We continued on the ridge, most all class 4 terrain until we reached a minor saddle that lay just before what I think was the real crux of the climb. A sharp jump up in the ridge the necessitates a shift to the left if one wants to avoid dropping down a steep coulir to the right and then climbing up a steep chimney. I opted to skirting to the left for a few yards and then taking a class 4 slab move up to more solid hand and foot action to regain the ridge. This type of ground continued for another half hour of climbing, a good couple of hundred yards before the route abruptly mellows out at a red dirt saddle. The real climbing is over.

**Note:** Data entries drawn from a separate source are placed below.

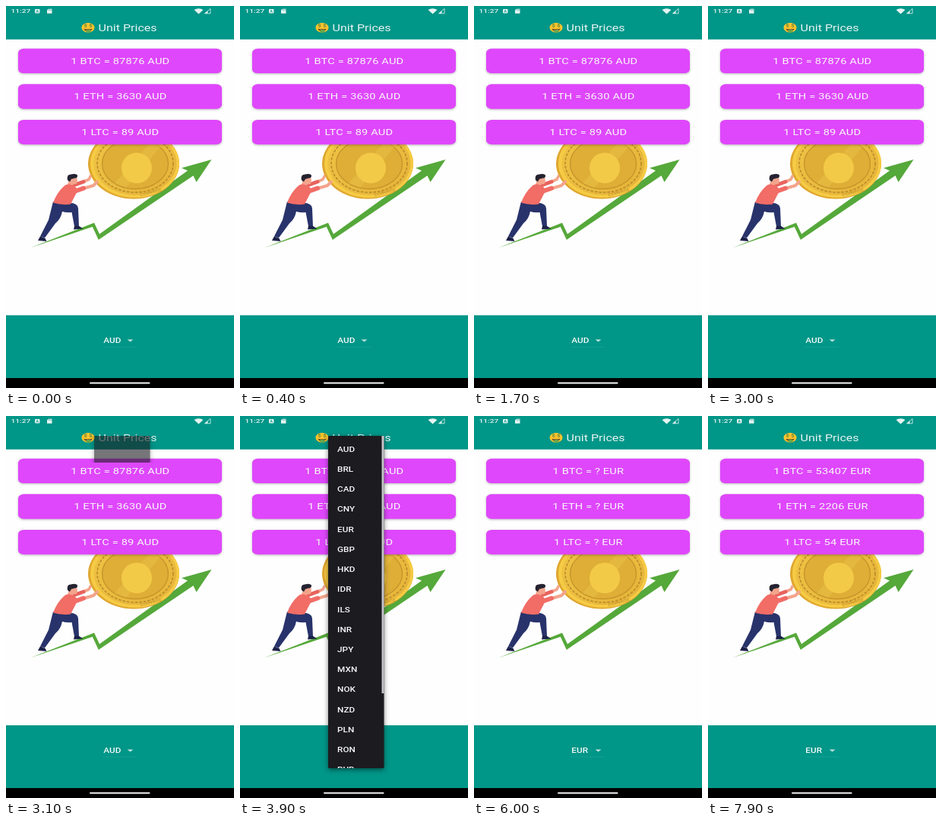
Write an HTML page that moves like this. It is 300 by 500 pixels and loops after 8 s.

```html
<!DOCTYPE html>
<html lang="en">
<head>
<meta charset="utf-8">
<title>Unit Prices</title>
<style>
  html, body { margin: 0; width: 100%; height: 100%; overflow: hidden; background: #fefefe; }
  svg { display: block; width: 100vw; height: 100vh; }
  text { font-family: Roboto, "Open Sans", sans-serif; fill: #f8fafa; }
  .card { fill: #df47fc; filter: drop-shadow(0 1.5px 1.8px rgba(0, 0, 0, .27)); }
  .price { font-size: 14.6px; letter-spacing: .18px; text-anchor: middle; }
  .code { font-size: 11.7px; font-weight: 500; letter-spacing: .1px; }
  .title { font-size: 16.06px; fill: #e6f4f2; }
  .clock { font-size: 10.2px; font-weight: 500; fill: #e6f4f2; }

  .before, .asking, .after, .picked, .menu, .sheet, .items { animation: 8s step-end infinite; }
  .before { animation-name: before; }
  .asking { animation-name: asking; }
  .after { animation-name: after; }
  .picked { animation-name: picked; }
  .menu { animation-name: menu; }
  .sheet { animation-name: sheet; transform-origin: 116px 26px; fill: #1c1b20;
           filter: drop-shadow(0 2px 3px rgba(0, 0, 0, .5)); }
  .items { animation-name: items; }

  @keyframes before { 0% { opacity: 1 } 71.25%, 100% { opacity: 0 } }
  @keyframes asking { 0% { opacity: 0 } 71.25% { opacity: 1 } 98.75%, 100% { opacity: 0 } }
  @keyframes after { 0% { opacity: 0 } 98.75%, 100% { opacity: 1 } }
  @keyframes picked { 0% { opacity: 0 } 71.25%, 100% { opacity: 1 } }
  @keyframes menu {
    0% { opacity: 0 } 38.75% { opacity: .6 } 40% { opacity: 1 }
    73.75% { opacity: .5 } 75%, 100% { opacity: 0 }
  }
  @keyframes sheet {
    0% { transform: scaleY(.08) } 40% { transform: scaleY(.6) }
    41.25%, 100% { transform: scaleY(1) }
  }
  @keyframes items { 0% { opacity: 0 } 41.25% { opacity: .5 } 42.5%, 100% { opacity: 1 } }
</style>
</head>
<body>
<svg viewBox="0 0 300 500" preserveAspectRatio="none">
  <defs>
    <clipPath id="sheetClip"><path d="M116 26h73.500v435h-73.500z"/></clipPath>
    <linearGradient id="gold" x2="1" y2="1">
      <stop stop-color="#f0c445"/><stop offset="1" stop-color="#e4b338"/>
    </linearGradient>
  </defs>
  <rect width="300" height="500" fill="#fefefe"/>

  <g id="growth" fill="#55a83a">
    <path d="M32 316.500 116 283.800 123 298.500 239 215.500 231 212 270.500 201 250.500 230.500 246.500 222 121.800 306 113.800 289Z"/>
  </g>

  <g id="coin">
    <ellipse cx="168" cy="206.500" rx="60" ry="46" fill="#dfa62f"/>
    <ellipse cx="169.500" cy="206" rx="58.500" ry="44.800" fill="#f6cb45"/>
    <ellipse cx="170" cy="206" rx="54.500" ry="41.500" fill="url(#gold)"/>
    <ellipse cx="170" cy="206" rx="50" ry="38" fill="none" stroke="#b98a2a" stroke-width="1.600" stroke-dasharray="3.500 2"/>
    <ellipse cx="170" cy="206.500" rx="43.500" ry="33" fill="#deae36" stroke="#c4932b" stroke-width="1.300"/>
    <path d="M143 232 191 177 205 182 158 238Z" fill="#ecc247" opacity=".5"/>
    <circle cx="172" cy="212" r="20" fill="#f3ca48"/>
    <g transform="translate(177 249.500) rotate(-15) scale(1 .75)">
      <text style="font-size:7px;fill:#b98a2a">COINAGE</text>
    </g>
  </g>

  <g id="man">
    <g fill="none" stroke-linecap="round" stroke-linejoin="round">
      <path d="M103 229.500 109 227 111 223" stroke="#f3a48c" stroke-width="3.600"/>
      <path d="M88 235 102 230" stroke="#e8635d" stroke-width="5"/>
    </g>
    <path d="M62 256 84 257.500Q94.500 258 95 265L96 288.500 90 288.500 86.500 270Q80 271 74 269 72 279 65 284.500L51 303.500 45 301.500 56 280Z" fill="#28336b"/>
    <path d="M45 301.500 51.500 304 53.500 308 42 307ZM90 288 96 288 101.500 291.500 89 292.500Z" fill="#1c2148"/>
    <path d="M83 226 93.500 225Q94.500 231 92.500 233L88.500 233.500 87 236 81 234Z" fill="#f3a48c"/>
    <path d="M81 228Q79.500 220.500 85 220.500 92 218.500 94 221.500 94.500 225.500 90 225.500L86 226.500 84 230Z" fill="#252331"/>
    <path d="M76 236Q80 231.500 87 234.500 96 237.500 92.500 245L85 259.500Q73 261 62 257.500 67 244 76 236Z" fill="#f16d66"/>
    <g fill="none" stroke-linecap="round" stroke-linejoin="round">
      <path d="M103 238.500 115 235 120 230" stroke="#f3a48c" stroke-width="4"/>
      <path d="M85 240 92 242 102 238.500" stroke="#f16d66" stroke-width="6"/>
    </g>
  </g>

  <path d="M0 0H300V43.700H0ZM0 404.800H300V487H0Z" fill="#009688"/>
  <path d="M0 486.900H300V500H0Z"/>
  <rect x="110" y="492.400" width="79.500" height="2" rx="1" fill="#f4f4f4"/>

  <g id="status" fill="#e6f4f2">
    <rect x="38" y="4" width="6.500" height="5.500" rx="1"/>
    <path d="M39.700 8.500 41.200 5 42.700 8.500M40.300 7.300H42.100" fill="none" stroke="#009688" stroke-width=".7"/>
    <path d="M56 3.800H60.500V9.800H54V5.500Z"/>
    <path d="M56.500 4.500V6M58 4.500V6M59.300 4.500V6" stroke="#009688" stroke-width=".6"/>
    <path d="M247.500 5Q253.500 1.500 259.500 5L253.500 10.500ZM261.500 9.800 265.500 6.300V9.800Z"/>
    <path d="M261.500 9.800 269 3.500V9.800Z" fill="none" stroke="#e6f4f2" stroke-width=".8"/>
  </g>

  <g id="face" transform="translate(108 28.300) scale(1 .75)">
    <circle r="8.500" fill="#fcc42d"/>
    <path d="M-5.500 2Q0 3.500 5.500 2 4.500 6.500 0 6.500-4.500 6.500-5.500 2Z" fill="#6b4520"/>
    <path d="M-2.500 3.500H3.500V8Q.5 10.500-2.500 8Z" fill="#6ba54a"/>
    <text x="-5.500" y="0" style="font-size:7.500px;font-weight:500;fill:#4c7a34">$</text>
    <text x="1.200" y="0" style="font-size:7.500px;font-weight:500;fill:#4c7a34">$</text>
  </g>

  <g id="cards"></g>
  <g id="picker">
    <path d="M159.500 436.600H167.500L163.500 439.500Z" fill="#c2e3df"/>
    <path d="M128 446.300H172" stroke="#fff" stroke-opacity=".15" stroke-width=".6"/>
  </g>
  <g class="menu">
    <rect class="sheet" x="116" y="26" width="73.500" height="435" rx="1.400"/>
    <g clip-path="url(#sheetClip)">
      <g class="items" id="items">
        <path d="M186.500 26h3v337h-3z" fill="#c5c4c7"/>
      </g>
    </g>
  </g>
</svg>
<script>
  const byId = id => document.getElementById(id);

  function add(parent, tag, attrs, content = '') {
    const node = document.createElementNS('http://www.w3.org/2000/svg', tag);
    for (const key in attrs) node.setAttribute(key, attrs[key]);
    node.textContent = content;
    return parent.appendChild(node);
  }

  // The phone screen is shown squeezed to three quarters of its height.
  const write = (parent, x, y, content, className) =>
    add(parent, 'text', { class: className, transform: `translate(${x} ${y}) scale(1 .75)` }, content);

  write(byId('status'), 6.5, 9.2, '11:27', 'clock');
  write(byId('cards'), 121.5, 32.6, 'Unit Prices', 'title');

  const prices = [['BTC', 87876, 53407], ['ETH', 3630, 2206], ['LTC', 89, 54]];
  prices.forEach(([coin, aud, eur], i) => {
    const cards = byId('cards'), y = 55.8 + i * 46.55;
    add(cards, 'rect', { class: 'card', x: 16, y, width: 268, height: 32.3, rx: 7.3, ry: 5.5 });
    const line = (value, className) => write(cards, 150.3, y + 20, `1 ${coin} = ${value}`, `price ${className}`);
    line(`${aud} AUD`, 'before');
    line('? EUR', 'asking');
    line(`${eur} EUR`, 'after');
  });

  write(byId('picker'), 128.2, 440.7, 'AUD', 'code before');
  write(byId('picker'), 128.2, 440.7, 'EUR', 'code picked');

  'AUD BRL CAD CNY EUR GBP HKD IDR ILS INR JPY MXN NOK NZD PLN RON RUB'.split(' ')
    .forEach((code, i) => write(byId('items'), 128, 46.7 + i * 26.23, code, 'code'));
</script>
</body>
</html>
```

We took a GU and water break for perhaps 15 minutes before saddling up to climb the class 2 slope to a point where the route nearly flattens before the final summit pyramid. We are now in summer trail territory and a clear path led to the summit proper. Another GU stop for a few minutes and the debate of whether to lug the packs to the summit of Parry Peak, three quarters of a mile and more than a few hundred feet of drop and re-climb away. Marmots and the opportunity to side traverse the summit on the return led us to take the packs and gear along for the walk . . to Parry Peak of course. It is never a surprise how easy it is to walk down a mountain slope to the saddle between two peaks and how hard it is to walk up the other side. Why, once you have the first summit in hand, do any of us walk down and then back up, knowing we really have to do it twice, to score a second summit. Are we simply all peak baggers at heart . . . perhaps.
We bagged Parry's summit and ate the required gummi worms at the high point. G placed a single worm on the summit rock cairn for the benefit of Pachamama, regardless of her form . . . raven, marmot, or other. We regained our feet after about 20 minutes and took the reverse of our approach, this time cutting across the contour line to skip the summit of bancroft, been there . . . done that. The terrain presented the "opportunity to excel" at rock hopping until the far slope where it became boulder city until we dropped onto the road that snakes its way up the upper dam. I'm no fool, give me a two track and I will walk a bit further to skip more boulders on the retreat. Pretty soon we are in the teaming fishing camp otherwise known as Loch Lomond on a Saturday . . . there are a dozen folks fishing, arriving, leaving or otherwise. We'd climbed the whole ridge without spotting another soul but trust me the Loch proper is popular.
We hoofed it on back down the road, across the solitary snow patch that the gate keeper likely uses to justify not opening the road. Regardless it is a nice walk, the pine scent was in the air and soon enough we were back at the truck a mile and a half distant. My sandals never felt so good . . . as the day had turned hot and we'd been out for a bit over seven hours. The climb produced a ridgeload (metric system unit wherein the distance is multipled by the derivative . . . how's that calculus fans?) of class 4 climbing, an 80 foot rappel, enough exposed moves to keep our attention and a good day out. Now, to repeat it in the winter . . .
A climb of James Peak, neighbor to Mt. Bancroft . . .